But the new wave of Buddhism is fundamentally different. It is not an act of mass protest against centuries of upper caste persecution. Instead, high-end businessmen, housewives, and college students embrace it to deal with 21st century anxieties that mainstream religion fails to respond to: increased loneliness and emotional turmoil, increased pressures at work. , tensions at home. Indeed, while the GRB movement really started in 2000, it is the recent global focus on wellness and spirituality that is now helping Buddhism develop rapidly in India, suggests Hira Paul Gangnegi, professor of Buddhist studies at the University of Delhi. “Everyone wants a refuge from problems… they find comfort there,” he says.
Divya M., a 29-year-old architect from the Punjabi Bagh district of West Delhi, says she turned to singing as she went through a period of emotional vulnerability a few years ago. For Noida-based Sumita Mehta, a 70-year-old woman who discovered Buddhist chanting two decades ago, the practice has helped her “realize the power of changing myself.”
Community song gatherings help members find fellowship and fellowship. Mehta says she has learned to “really listen to others” through this daily practice. Nichiren, who according to Mehta was “a vocal critic of established Buddhist schools” in his day, pointed out the Lotus Sutra, one of the most important texts of Mahayana Buddhism, as a source of enlightenment. Thus, GSO organizes workshops and meetings where members discuss, among other things, the Lotus Sutra. Mahayana Buddhism is one of the two main streams of the religion – Theravada Buddhism is the other – and is the dominant form of faith in China, Japan, South Korea, Bhutan, Nepal and many other parts of the world. many countries in Southeast Asia.
Some mainstream Buddhists are concerned about the emphasis on chanting in Nichiren Buddhism. Geshe Lhakdor, director of the Library of Tibetan Works and Archives at Dharamshala – the home of the Dalai Lama in northern India – says that although he “cannot say that what they are doing is wrong,” an entire religion on the glorification of a “one ritual” is a “big deal”.
But Soka Gakkai International also presents itself as a global solution to problems.
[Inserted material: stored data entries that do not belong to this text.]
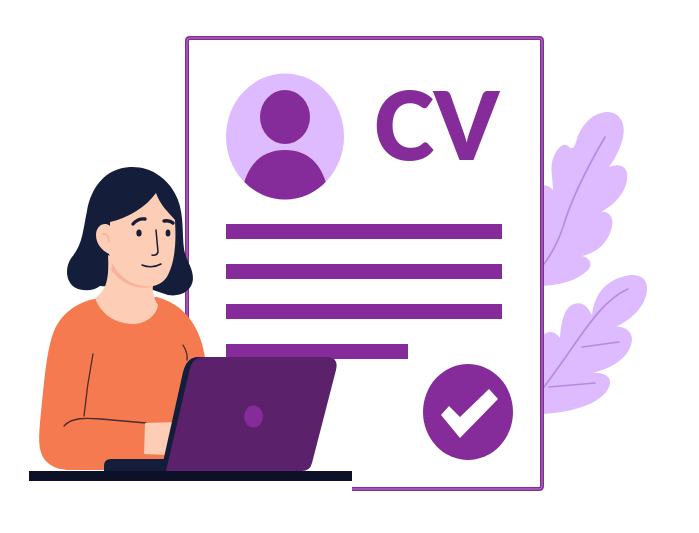
<!DOCTYPE html>
<html lang="en">
<head>
<meta charset="utf-8">
<title>CV illustration</title>
<style>
:root {
  --paper: #ffffff;
  --purple: #862c9a;
  --purple-deep: #5c216b;
  --lilac: #debafe;
  --lilac-vein: #b58be0;
  --navy: #141d3a;
  --desk: #0d1128;
  --skin: #fdcdb5;
  --skin-shade: #f8b39a;
  --orange: #f67a4f;
  --fold: #4a2a2c;
}
html, body { margin: 0; background: var(--paper); overflow: hidden; }
.illustration { display: block; width: 699px; height: 533px; }
.leaf { fill: var(--lilac); }
.vein { fill: none; stroke: var(--lilac-vein); stroke-width: 1.6; stroke-linecap: round; }
.sheet { fill: var(--paper); }
.border { fill: none; stroke: var(--purple); stroke-width: 4; stroke-linecap: butt; }
.border-shine { fill: none; stroke: #c08fce; stroke-width: 0.8; }
.purple { fill: var(--purple); }
.lilac { fill: var(--lilac); }
.title { fill: var(--purple); font: 900 94px Lato, "Open Sans", sans-serif; }
.hair { fill: var(--navy); }
.skin { fill: var(--skin); }
.skin-shade { fill: var(--skin-shade); }
.sweater { fill: var(--orange); }
.fold { fill: none; stroke: var(--fold); stroke-width: 1.3; stroke-linecap: round; }
.feature { fill: none; stroke: var(--navy); stroke-width: 1.5; stroke-linecap: round; stroke-linejoin: round; }
.brow { fill: none; stroke: var(--navy); stroke-width: 3.4; stroke-linecap: round; }
</style>
</head>
<body>
<svg class="illustration" viewBox="0 0 699 533" role="img" aria-label="Woman with a laptop in front of a large CV">
  <defs>
    <clipPath id="avatar-frame"><ellipse cx="285" cy="136.500" rx="59" ry="63"/></clipPath>
  </defs>

  <g id="leaves">
    <path class="leaf" d="M540 187C545 183 550 187 553 190C553 176 548 165 556 152C561 143 567 143 570 148C573 149 575 146 576 142C580 128 590 113 607 112C621 112 627 125 622 141C619 152 614 160 609 167C616 164 625 164 627 173C629 188 617 204 601 212C608 211 614 216 612 226C609 242 597 253 582 256C590 258 593 264 588 270C577 281 560 285 540 286Z"/>
    <path class="vein" d="M605 137Q574 190 563 227Q556 248 544 264"/>
    <path class="leaf" d="M540 339C546 330 554 330 560 338C561 323 564 307 574 304C583 301 588 307 592 315C594 296 604 282 622 277C637 272 648 277 647 290C646 306 631 320 616 327C624 326 632 331 632 340C630 358 611 369 591 373C602 372 611 375 610 384C606 401 577 413 540 414Z"/>
    <path class="vein" d="M628 289C598 302 579 341 544 387M582 347L619 342M549 387L595 383"/>
  </g>

  <g id="cv-sheet">
    <rect class="sheet" x="187" y="38" width="356" height="452" rx="3"/>
    <path id="sheet-outline" class="border" d="M352 489H539Q542 489 542 486V41Q542 38 539 38H190Q187 38 187 41V330"/>
    <path class="border-shine" d="M352 489H539Q542 489 542 486V41Q542 38 539 38H190Q187 38 187 41V330"/>

    <g id="avatar">
      <ellipse class="lilac" cx="285" cy="136.500" rx="59" ry="63"/>
      <g class="purple" clip-path="url(#avatar-frame)">
        <ellipse cx="285" cy="117" rx="25" ry="27"/>
        <path d="M240 205C243 169 258 150 285 150S327 169 330 205Z"/>
      </g>
    </g>

    <text class="title" x="374" y="160" textLength="125" lengthAdjust="spacingAndGlyphs">CV</text>

    <g id="text-lines" class="purple">
      <rect x="226" y="224" width="276" height="15"/>
      <rect x="226" y="264" width="276" height="15"/>
      <rect x="226" y="304" width="276" height="15"/>
      <rect x="226" y="344" width="182" height="15"/>
    </g>

    <g id="check-badge">
      <ellipse class="purple" cx="468" cy="412" rx="45" ry="48"/>
      <path class="sheet" d="M441 415L449 406L460 417L489 389L498 399L460 438Z"/>
    </g>
  </g>

  <g id="woman">
    <path class="hair" d="M130 167C151 166 170 179 178 200C184 216 182 233 184 249C186 261 193 267 193 279C192 291 181 297 168 295L153 290L100 286C94 291 82 292 74 287C65 280 65 266 72 257C83 244 83 229 87 211C91 187 106 168 130 167Z"/>
    <path class="sweater" d="M99 298C79 301 62 312 54 331C46 351 44 385 40 423C38 443 39 456 48 463C54 468 62 470 70 470H176L205 358C202 335 190 306 157 297Z"/>
    <path class="skin" d="M108 255C109 275 108 290 95 298C101 315 117 324 133 324C147 324 157 314 158 305C154 299 152 291 153 282Z"/>
    <path class="skin-shade" d="M111 270C122 284 136 290 153 287V282C136 284 122 276 112 263Z"/>
    <path class="skin" d="M110 222C128 218 146 207 156 193C160 205 169 213 175 220C176 238 176 259 168 275C163 284 154 288 143 286C128 284 114 273 109 254C101 250 96 243 96 235C96 226 104 221 110 226Z"/>
    <path class="feature" stroke-width="1" d="M102 234C107 233 109 237 109 242" style="stroke: var(--skin-shade)"/>
    <path class="brow" d="M133 224Q138 218 145 219M164 221Q170 220 173 223"/>
    <g class="hair">
      <ellipse cx="139" cy="233" rx="2.600" ry="3.600"/>
      <ellipse cx="168" cy="233" rx="2.400" ry="3.600"/>
    </g>
    <path class="feature" d="M156 230L158 252Q157 256 152 255M142 265Q152 269 161 264"/>
    <path class="fold" d="M93 354Q87 385 84 416M64 426C72 417 86 418 101 419L146 423M183 345Q188 353 187 360"/>
    <path class="skin" d="M145 423L176 422L168 455L144 454Z"/>
  </g>

  <g id="laptop">
    <path class="hair" d="M111 459H170L165 471H104V466Q104 459 111 459Z"/>
    <path class="hair" d="M161 471L183 372Q187 357 198 357H208L178 471Z"/>
    <path fill="var(--purple-deep)" d="M166 471L190 368Q193 357 204 357H328Q339 358 336 370L312 463Q310 471 302 471Z"/>
    <ellipse class="purple" cx="253.500" cy="416.500" rx="9.500" ry="11"/>
  </g>

  <rect id="desk" x="29" y="471" width="323" height="10" fill="var(--desk)"/>
</svg>
</body>
</html>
Each year, the organization’s president writes a “peace proposal” that explores Buddhist responses to everything from nuclear proliferation to environmental degradation. This, Gangnegi says, helps followers feel “like they’re part of something big.”
To be sure, Nichiren Buddhism remains confined to the towns and villages of India. Most of its marketing is done through word of mouth and through Facebook groups. But in a country where 46 cities have a population of over one million, this still represents a great opportunity for growth. It is not that the expansion of Buddhism is what motivates followers like Roka. She is convinced that singing has changed her for the better. “If I didn’t sing,” she said, “I don’t think I would be as compassionate as I am today.